February 13, 2013 (San Diego)--Mylar balloons can make great Valentine’s Day gifts, if they’re kept indoors or securely tied down, but they can also pose a safety hazard. San Diego Gas & Electric (SDG&E) today urged customers to be aware of the dangers that can arise when Mylar balloons touch power lines.
The metallic coating on Mylar balloons is an excellent conductor of electricity. If a Mylar balloon touches a power line, it could cause a power outage in your neighborhood, and even an electrical fire.
SDG&E reminds all San Diegans:
- Keep Mylar balloons indoors.
- If you see a Mylar balloon at an outdoor gathering, make sure that it is securely tied down or attached to a weight.

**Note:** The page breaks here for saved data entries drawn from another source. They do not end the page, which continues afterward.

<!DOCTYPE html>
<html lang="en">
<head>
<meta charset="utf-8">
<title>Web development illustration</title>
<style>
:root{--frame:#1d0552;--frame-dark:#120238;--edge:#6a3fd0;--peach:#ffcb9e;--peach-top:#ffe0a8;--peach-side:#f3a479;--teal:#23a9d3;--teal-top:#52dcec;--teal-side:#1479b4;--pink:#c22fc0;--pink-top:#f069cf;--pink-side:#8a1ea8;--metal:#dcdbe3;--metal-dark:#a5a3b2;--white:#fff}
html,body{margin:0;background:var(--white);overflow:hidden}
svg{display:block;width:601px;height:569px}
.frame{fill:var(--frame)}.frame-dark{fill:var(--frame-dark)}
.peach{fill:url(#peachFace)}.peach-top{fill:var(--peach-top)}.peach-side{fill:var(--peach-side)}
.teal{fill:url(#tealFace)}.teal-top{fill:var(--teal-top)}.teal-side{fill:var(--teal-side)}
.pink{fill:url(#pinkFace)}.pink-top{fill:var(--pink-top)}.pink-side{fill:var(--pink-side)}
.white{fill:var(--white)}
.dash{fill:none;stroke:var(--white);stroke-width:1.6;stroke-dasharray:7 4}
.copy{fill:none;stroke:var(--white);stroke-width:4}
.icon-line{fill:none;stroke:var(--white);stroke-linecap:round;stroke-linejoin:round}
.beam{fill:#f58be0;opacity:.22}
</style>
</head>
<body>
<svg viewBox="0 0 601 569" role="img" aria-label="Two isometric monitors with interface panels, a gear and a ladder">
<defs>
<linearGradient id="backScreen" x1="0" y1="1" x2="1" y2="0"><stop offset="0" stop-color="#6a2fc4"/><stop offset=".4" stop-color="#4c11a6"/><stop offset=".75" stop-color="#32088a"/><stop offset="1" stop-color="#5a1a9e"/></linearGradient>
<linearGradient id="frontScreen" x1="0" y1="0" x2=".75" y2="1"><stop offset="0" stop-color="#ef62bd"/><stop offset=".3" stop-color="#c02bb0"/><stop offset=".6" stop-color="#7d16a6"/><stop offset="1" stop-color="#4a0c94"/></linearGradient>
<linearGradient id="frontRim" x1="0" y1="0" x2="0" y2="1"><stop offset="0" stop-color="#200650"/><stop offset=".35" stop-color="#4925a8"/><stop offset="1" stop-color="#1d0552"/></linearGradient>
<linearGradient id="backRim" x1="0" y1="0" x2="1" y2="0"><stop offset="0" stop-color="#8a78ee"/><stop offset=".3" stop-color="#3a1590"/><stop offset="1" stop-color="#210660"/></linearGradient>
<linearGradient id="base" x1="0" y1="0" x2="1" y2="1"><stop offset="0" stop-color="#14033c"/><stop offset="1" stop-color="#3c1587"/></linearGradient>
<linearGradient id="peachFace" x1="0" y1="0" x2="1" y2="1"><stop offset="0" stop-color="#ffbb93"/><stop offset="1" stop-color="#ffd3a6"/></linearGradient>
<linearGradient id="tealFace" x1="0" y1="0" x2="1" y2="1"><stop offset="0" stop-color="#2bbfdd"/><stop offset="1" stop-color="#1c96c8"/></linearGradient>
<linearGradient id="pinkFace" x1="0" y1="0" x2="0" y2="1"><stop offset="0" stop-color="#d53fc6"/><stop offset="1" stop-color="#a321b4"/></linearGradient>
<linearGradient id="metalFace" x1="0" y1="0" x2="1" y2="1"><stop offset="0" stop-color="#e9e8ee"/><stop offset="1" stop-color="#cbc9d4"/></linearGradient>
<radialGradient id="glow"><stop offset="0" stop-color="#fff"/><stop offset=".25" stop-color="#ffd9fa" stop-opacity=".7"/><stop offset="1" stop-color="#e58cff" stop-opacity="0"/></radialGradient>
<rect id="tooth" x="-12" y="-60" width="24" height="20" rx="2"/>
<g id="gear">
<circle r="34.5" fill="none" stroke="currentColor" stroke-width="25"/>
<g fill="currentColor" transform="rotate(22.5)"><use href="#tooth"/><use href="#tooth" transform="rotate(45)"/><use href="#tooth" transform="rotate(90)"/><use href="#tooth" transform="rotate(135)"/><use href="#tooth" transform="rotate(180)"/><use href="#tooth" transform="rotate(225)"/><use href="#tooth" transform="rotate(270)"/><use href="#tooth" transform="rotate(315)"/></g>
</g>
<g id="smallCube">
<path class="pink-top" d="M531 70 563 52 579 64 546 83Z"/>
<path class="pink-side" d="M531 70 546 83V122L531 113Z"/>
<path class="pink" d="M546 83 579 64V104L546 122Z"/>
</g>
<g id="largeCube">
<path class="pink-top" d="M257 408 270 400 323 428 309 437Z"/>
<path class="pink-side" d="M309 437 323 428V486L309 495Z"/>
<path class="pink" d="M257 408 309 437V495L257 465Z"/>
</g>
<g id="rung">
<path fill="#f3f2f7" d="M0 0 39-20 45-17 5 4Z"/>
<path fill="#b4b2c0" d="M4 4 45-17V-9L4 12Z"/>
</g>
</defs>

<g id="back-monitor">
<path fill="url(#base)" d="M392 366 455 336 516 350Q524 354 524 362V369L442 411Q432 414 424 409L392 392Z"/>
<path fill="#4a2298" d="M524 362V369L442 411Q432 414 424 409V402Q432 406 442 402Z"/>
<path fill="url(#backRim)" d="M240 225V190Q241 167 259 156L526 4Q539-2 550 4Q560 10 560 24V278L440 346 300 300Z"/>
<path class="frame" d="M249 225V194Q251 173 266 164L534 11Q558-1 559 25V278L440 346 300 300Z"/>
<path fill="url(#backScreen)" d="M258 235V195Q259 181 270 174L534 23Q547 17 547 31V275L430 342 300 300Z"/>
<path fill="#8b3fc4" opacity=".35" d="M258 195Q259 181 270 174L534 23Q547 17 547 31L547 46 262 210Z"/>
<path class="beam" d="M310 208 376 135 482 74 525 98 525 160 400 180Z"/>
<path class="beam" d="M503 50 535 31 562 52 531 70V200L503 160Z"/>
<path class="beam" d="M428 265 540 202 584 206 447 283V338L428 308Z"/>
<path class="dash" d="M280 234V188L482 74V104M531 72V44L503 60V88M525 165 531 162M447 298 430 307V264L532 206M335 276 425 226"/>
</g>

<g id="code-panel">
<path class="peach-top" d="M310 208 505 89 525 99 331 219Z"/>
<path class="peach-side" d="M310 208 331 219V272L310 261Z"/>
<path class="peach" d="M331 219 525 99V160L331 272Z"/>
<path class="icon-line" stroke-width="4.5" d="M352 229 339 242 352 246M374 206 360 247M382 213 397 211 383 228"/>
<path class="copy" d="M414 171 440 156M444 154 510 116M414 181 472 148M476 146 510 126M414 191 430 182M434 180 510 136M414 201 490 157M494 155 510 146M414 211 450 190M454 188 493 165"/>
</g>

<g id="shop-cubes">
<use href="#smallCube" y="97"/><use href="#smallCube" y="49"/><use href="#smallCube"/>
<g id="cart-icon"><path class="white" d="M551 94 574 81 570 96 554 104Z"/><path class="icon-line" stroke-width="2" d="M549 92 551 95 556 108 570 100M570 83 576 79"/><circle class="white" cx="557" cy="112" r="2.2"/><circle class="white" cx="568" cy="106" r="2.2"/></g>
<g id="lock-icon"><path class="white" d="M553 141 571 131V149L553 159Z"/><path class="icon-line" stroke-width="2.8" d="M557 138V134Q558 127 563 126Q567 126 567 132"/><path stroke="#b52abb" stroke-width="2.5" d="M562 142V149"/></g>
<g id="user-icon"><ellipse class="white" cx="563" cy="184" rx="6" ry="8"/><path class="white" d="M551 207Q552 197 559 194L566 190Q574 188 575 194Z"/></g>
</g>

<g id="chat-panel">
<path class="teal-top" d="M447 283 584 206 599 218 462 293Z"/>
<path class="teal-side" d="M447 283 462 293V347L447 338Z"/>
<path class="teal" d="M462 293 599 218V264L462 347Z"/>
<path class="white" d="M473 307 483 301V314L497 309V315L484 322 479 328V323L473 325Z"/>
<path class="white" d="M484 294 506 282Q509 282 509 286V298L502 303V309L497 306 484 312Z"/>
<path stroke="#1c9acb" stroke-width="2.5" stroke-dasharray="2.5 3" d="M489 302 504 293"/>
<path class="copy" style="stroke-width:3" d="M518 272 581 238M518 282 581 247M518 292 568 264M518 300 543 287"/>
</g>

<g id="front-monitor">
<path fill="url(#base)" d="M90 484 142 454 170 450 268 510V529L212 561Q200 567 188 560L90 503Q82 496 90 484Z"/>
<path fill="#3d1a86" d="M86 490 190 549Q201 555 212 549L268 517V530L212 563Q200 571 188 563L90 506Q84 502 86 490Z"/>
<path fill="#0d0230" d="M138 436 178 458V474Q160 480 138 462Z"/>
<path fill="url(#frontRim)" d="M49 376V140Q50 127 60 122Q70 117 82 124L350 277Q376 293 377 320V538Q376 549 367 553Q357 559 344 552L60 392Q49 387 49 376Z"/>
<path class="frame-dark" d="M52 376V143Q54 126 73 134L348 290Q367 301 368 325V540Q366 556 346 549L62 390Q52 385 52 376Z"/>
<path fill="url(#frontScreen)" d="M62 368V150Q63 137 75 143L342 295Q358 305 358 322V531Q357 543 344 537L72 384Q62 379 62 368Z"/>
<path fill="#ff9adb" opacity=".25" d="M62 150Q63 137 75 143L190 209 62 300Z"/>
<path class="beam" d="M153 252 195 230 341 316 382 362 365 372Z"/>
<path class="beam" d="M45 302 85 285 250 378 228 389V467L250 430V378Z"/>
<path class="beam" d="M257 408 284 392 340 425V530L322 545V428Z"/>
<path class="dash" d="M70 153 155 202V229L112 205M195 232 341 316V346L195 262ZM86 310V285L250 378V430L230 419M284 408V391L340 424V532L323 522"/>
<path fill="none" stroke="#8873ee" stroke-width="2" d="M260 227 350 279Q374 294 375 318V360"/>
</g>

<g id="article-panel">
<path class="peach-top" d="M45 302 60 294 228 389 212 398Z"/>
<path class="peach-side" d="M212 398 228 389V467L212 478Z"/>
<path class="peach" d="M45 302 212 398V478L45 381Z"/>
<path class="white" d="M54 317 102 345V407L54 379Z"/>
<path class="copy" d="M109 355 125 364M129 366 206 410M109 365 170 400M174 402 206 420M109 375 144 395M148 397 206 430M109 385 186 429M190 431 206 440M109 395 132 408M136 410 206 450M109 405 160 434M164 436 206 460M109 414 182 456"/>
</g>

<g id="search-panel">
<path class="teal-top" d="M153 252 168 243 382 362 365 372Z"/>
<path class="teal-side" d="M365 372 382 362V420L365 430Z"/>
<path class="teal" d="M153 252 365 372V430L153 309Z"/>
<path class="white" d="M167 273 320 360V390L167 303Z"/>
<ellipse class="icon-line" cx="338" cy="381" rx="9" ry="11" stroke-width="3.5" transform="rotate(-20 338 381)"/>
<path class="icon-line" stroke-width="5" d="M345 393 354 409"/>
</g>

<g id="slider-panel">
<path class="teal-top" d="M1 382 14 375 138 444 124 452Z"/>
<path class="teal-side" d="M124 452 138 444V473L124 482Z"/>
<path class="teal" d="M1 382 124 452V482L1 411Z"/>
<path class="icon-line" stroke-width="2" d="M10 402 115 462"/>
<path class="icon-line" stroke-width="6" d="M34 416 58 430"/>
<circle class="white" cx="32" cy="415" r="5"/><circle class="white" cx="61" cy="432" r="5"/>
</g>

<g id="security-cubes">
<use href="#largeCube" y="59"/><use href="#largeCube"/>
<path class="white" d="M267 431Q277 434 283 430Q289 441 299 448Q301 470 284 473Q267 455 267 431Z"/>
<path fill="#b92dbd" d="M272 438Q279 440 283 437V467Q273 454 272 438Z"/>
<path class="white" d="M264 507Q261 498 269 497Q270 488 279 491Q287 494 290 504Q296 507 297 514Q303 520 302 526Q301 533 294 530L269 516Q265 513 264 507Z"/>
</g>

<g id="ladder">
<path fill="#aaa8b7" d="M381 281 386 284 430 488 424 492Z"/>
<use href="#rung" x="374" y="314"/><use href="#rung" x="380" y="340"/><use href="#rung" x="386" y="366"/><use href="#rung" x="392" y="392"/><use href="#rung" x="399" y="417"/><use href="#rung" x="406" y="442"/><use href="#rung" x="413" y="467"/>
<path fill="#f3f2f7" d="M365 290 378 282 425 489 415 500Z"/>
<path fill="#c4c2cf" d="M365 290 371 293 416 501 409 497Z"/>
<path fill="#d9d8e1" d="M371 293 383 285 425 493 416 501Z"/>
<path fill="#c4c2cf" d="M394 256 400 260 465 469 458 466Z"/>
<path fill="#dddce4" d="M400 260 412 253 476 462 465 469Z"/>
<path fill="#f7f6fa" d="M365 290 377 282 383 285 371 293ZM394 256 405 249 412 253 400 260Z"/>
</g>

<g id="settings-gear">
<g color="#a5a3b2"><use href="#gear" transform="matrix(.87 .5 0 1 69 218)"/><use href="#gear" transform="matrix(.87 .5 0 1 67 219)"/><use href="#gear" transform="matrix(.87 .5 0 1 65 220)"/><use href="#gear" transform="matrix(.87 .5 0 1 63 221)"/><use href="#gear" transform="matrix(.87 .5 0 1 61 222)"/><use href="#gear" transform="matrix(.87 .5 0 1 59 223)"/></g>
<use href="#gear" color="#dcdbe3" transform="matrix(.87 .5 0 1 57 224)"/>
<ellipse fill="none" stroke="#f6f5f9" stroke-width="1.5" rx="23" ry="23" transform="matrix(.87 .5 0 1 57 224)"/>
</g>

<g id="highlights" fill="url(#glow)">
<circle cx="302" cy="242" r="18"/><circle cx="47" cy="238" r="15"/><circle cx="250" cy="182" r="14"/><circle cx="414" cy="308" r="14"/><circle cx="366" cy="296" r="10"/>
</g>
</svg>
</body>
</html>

- When disposing of a Mylar balloon, make sure to puncture it in several places. Partially-inflated Mylar balloons can easily become airborne.
- If a Mylar balloon, kite or any object becomes entangled in an overhead power line, call 9-1-1 or SDG&E at 1-800-411-7343. Do not try to remove it yourself.
For more information on safety, please visit SDG&E’s website at www.sdge.com/safety or call 1-800-411-SDGE (7343).
SDG&E is a regulated public utility that provides safe and reliable energy service to 3.4 million consumers through 1.4 million electric meters and more than 855,000 natural gas meters in San Diego and southern Orange counties. The utility’s area spans 4,100 square miles. SDG&E is committed to creating ways to help customers save energy and money every day.
SDG&E is a subsidiary of Sempra Energy (NYSE: SRE), a Fortune 500 energy services holding company based in San Diego.